● The task
From the listing below, retype exactly the line holding "56C480 58 498", the line holding "292C241 302 245", and the lines between them; skip everything else.

● The input

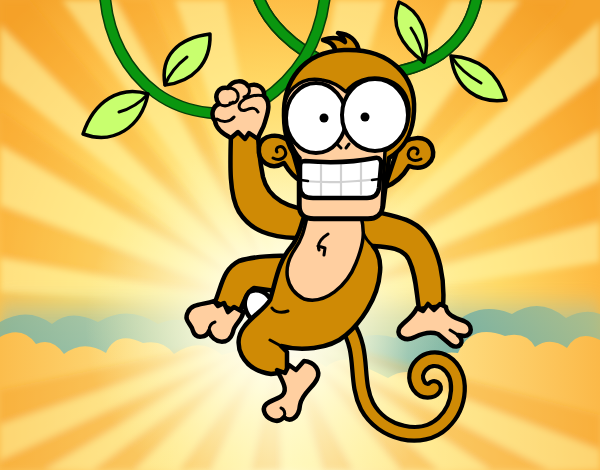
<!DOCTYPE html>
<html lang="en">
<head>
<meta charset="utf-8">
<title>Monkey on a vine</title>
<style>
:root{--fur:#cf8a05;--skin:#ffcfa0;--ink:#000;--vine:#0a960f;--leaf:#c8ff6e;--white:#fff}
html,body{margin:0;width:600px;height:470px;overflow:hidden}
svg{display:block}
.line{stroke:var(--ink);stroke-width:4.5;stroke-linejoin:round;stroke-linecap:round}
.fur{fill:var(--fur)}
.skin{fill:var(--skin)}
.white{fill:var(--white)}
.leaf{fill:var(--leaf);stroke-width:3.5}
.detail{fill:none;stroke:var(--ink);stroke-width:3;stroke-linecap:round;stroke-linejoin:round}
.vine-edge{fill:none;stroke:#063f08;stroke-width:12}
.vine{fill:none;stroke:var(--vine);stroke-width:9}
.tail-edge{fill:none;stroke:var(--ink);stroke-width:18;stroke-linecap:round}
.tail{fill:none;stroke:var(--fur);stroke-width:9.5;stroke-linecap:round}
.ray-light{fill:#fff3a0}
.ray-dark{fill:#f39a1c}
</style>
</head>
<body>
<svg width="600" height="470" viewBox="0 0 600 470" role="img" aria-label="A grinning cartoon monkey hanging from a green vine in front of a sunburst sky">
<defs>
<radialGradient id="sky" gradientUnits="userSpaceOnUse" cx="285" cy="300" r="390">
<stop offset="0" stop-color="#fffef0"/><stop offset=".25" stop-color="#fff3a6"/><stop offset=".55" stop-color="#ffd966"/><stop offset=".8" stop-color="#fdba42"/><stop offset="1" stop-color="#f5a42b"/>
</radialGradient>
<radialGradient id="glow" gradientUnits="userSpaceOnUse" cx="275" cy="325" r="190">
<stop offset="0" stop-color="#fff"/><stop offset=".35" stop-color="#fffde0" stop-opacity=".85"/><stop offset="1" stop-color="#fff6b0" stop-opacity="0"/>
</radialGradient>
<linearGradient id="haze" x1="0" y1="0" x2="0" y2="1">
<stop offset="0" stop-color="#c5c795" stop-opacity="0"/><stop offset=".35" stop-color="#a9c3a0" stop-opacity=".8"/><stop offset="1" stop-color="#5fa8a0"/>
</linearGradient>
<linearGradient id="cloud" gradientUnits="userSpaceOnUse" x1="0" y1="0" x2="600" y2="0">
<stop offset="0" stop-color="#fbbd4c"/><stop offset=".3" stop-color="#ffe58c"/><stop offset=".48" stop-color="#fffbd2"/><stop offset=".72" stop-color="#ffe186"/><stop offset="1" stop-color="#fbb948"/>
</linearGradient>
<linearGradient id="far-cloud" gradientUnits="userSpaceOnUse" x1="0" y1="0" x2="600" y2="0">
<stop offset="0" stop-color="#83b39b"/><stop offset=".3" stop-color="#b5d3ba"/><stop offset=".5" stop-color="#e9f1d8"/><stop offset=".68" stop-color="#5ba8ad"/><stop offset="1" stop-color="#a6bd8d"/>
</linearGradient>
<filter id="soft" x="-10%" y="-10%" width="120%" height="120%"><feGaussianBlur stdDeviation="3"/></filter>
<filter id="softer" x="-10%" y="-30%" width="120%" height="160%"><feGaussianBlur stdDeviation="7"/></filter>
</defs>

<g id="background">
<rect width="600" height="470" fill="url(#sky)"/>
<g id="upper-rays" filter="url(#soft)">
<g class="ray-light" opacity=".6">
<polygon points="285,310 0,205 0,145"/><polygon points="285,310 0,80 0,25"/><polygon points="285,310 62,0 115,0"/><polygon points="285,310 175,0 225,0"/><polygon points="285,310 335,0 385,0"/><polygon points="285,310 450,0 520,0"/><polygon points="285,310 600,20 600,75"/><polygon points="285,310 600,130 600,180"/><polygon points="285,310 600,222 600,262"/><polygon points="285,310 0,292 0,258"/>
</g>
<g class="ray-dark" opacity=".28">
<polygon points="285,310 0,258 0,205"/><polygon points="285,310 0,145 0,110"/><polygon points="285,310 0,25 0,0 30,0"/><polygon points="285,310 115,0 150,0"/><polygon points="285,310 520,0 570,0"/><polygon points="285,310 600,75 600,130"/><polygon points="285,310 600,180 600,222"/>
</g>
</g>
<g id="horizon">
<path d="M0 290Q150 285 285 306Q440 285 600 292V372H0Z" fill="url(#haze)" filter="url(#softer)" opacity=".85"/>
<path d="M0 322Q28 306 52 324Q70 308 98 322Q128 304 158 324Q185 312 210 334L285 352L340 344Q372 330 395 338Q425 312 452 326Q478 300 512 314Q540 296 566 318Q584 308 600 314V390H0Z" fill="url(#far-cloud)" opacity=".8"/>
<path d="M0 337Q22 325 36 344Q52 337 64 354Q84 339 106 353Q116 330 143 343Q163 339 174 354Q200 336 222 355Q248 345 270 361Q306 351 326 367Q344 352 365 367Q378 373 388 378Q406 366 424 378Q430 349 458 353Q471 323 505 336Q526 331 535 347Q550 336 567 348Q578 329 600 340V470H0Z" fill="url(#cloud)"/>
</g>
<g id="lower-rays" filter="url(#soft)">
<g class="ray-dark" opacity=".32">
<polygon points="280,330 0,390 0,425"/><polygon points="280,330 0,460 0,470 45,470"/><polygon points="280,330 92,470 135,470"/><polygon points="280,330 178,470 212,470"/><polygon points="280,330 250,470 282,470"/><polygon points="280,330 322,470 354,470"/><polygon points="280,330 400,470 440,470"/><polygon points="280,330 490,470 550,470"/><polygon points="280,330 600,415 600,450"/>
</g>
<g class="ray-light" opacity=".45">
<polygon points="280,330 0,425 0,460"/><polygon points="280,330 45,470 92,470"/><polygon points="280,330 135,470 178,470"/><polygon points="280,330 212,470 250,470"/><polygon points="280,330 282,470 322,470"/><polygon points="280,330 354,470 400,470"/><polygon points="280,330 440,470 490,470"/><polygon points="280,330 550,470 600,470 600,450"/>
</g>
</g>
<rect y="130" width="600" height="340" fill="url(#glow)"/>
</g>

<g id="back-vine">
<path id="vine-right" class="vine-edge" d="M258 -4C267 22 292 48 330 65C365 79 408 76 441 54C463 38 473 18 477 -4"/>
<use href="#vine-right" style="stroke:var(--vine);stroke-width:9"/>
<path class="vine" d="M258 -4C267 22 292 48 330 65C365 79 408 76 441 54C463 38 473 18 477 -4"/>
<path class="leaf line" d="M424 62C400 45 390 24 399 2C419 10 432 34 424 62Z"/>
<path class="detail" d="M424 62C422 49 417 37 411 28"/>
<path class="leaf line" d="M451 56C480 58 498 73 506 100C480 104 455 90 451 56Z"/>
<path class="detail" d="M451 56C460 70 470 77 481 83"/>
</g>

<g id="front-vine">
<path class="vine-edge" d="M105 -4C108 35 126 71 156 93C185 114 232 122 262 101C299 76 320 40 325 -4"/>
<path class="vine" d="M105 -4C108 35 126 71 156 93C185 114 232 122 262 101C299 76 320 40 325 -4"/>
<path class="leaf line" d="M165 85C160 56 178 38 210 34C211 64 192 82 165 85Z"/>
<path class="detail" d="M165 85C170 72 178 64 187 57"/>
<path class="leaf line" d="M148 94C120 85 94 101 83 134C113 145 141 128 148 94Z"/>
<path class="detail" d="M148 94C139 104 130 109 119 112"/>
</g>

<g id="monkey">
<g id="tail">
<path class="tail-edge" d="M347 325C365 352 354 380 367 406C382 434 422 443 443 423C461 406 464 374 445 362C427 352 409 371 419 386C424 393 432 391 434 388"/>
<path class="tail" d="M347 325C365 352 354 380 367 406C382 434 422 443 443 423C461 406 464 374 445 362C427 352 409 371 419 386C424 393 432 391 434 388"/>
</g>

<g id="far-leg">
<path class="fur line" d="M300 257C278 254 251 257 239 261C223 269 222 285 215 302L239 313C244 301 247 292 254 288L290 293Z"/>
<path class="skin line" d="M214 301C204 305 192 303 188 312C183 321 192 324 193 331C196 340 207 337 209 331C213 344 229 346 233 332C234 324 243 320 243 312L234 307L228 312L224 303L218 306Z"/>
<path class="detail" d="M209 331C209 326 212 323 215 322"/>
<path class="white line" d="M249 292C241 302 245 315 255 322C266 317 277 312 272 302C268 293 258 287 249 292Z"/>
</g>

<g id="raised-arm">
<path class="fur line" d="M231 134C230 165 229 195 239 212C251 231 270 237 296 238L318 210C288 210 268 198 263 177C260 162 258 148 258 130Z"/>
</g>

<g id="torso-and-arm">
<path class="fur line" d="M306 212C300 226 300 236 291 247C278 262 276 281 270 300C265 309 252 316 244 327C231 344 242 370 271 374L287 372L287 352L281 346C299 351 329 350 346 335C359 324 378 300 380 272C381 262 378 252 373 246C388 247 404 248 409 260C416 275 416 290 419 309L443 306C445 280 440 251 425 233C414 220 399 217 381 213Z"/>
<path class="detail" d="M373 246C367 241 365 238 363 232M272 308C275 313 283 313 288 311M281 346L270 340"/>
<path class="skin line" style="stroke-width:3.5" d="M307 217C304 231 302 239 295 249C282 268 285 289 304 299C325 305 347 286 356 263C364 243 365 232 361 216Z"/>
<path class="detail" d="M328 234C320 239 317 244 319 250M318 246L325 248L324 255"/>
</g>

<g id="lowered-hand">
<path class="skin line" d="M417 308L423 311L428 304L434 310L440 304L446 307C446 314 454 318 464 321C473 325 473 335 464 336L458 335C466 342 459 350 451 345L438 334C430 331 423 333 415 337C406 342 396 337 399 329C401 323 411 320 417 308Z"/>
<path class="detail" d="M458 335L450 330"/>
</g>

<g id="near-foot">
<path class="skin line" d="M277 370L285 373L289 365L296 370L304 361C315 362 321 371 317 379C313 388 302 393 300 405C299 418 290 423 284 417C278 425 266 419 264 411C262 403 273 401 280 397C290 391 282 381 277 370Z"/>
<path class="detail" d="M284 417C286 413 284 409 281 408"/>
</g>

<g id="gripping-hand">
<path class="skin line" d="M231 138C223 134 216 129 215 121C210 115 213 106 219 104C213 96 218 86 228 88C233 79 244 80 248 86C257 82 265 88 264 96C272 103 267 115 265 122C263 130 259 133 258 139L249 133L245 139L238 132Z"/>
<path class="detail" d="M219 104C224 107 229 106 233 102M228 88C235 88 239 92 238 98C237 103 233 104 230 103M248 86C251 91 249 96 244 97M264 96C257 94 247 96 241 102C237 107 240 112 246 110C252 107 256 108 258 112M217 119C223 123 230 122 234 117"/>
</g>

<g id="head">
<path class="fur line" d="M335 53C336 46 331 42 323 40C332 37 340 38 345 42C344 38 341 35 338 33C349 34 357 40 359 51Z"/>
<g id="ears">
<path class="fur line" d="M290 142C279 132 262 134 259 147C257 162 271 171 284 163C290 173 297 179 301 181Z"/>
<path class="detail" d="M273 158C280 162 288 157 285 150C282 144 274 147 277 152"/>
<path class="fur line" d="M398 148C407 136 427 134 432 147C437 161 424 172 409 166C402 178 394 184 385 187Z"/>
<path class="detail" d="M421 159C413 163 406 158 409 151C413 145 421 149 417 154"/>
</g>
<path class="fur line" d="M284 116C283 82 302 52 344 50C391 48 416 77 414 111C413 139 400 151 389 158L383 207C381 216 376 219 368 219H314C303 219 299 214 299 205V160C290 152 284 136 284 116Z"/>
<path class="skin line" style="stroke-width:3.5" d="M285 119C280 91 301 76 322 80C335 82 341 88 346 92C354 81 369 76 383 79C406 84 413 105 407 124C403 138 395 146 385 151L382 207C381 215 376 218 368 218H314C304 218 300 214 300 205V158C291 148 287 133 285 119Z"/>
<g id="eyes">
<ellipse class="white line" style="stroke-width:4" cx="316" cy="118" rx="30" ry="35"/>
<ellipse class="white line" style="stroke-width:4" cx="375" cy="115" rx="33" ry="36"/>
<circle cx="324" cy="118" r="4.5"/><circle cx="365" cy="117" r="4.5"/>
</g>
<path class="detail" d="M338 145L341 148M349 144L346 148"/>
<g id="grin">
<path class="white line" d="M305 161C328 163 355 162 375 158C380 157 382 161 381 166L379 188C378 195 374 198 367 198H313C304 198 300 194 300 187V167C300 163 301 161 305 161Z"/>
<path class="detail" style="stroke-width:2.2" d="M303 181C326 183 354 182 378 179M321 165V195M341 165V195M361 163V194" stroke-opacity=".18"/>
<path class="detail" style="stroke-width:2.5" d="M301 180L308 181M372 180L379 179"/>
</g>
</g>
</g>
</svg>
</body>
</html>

● Response to this task
<path class="leaf line" d="M451 56C480 58 498 73 506 100C480 104 455 90 451 56Z"/>
<path class="detail" d="M451 56C460 70 470 77 481 83"/>
</g>

<g id="front-vine">
<path class="vine-edge" d="M105 -4C108 35 126 71 156 93C185 114 232 122 262 101C299 76 320 40 325 -4"/>
<path class="vine" d="M105 -4C108 35 126 71 156 93C185 114 232 122 262 101C299 76 320 40 325 -4"/>
<path class="leaf line" d="M165 85C160 56 178 38 210 34C211 64 192 82 165 85Z"/>
<path class="detail" d="M165 85C170 72 178 64 187 57"/>
<path class="leaf line" d="M148 94C120 85 94 101 83 134C113 145 141 128 148 94Z"/>
<path class="detail" d="M148 94C139 104 130 109 119 112"/>
</g>

<g id="monkey">
<g id="tail">
<path class="tail-edge" d="M347 325C365 352 354 380 367 406C382 434 422 443 443 423C461 406 464 374 445 362C427 352 409 371 419 386C424 393 432 391 434 388"/>
<path class="tail" d="M347 325C365 352 354 380 367 406C382 434 422 443 443 423C461 406 464 374 445 362C427 352 409 371 419 386C424 393 432 391 434 388"/>
</g>

<g id="far-leg">
<path class="fur line" d="M300 257C278 254 251 257 239 261C223 269 222 285 215 302L239 313C244 301 247 292 254 288L290 293Z"/>
<path class="skin line" d="M214 301C204 305 192 303 188 312C183 321 192 324 193 331C196 340 207 337 209 331C213 344 229 346 233 332C234 324 243 320 243 312L234 307L228 312L224 303L218 306Z"/>
<path class="detail" d="M209 331C209 326 212 323 215 322"/>
<path class="white line" d="M249 292C241 302 245 315 255 322C266 317 277 312 272 302C268 293 258 287 249 292Z"/>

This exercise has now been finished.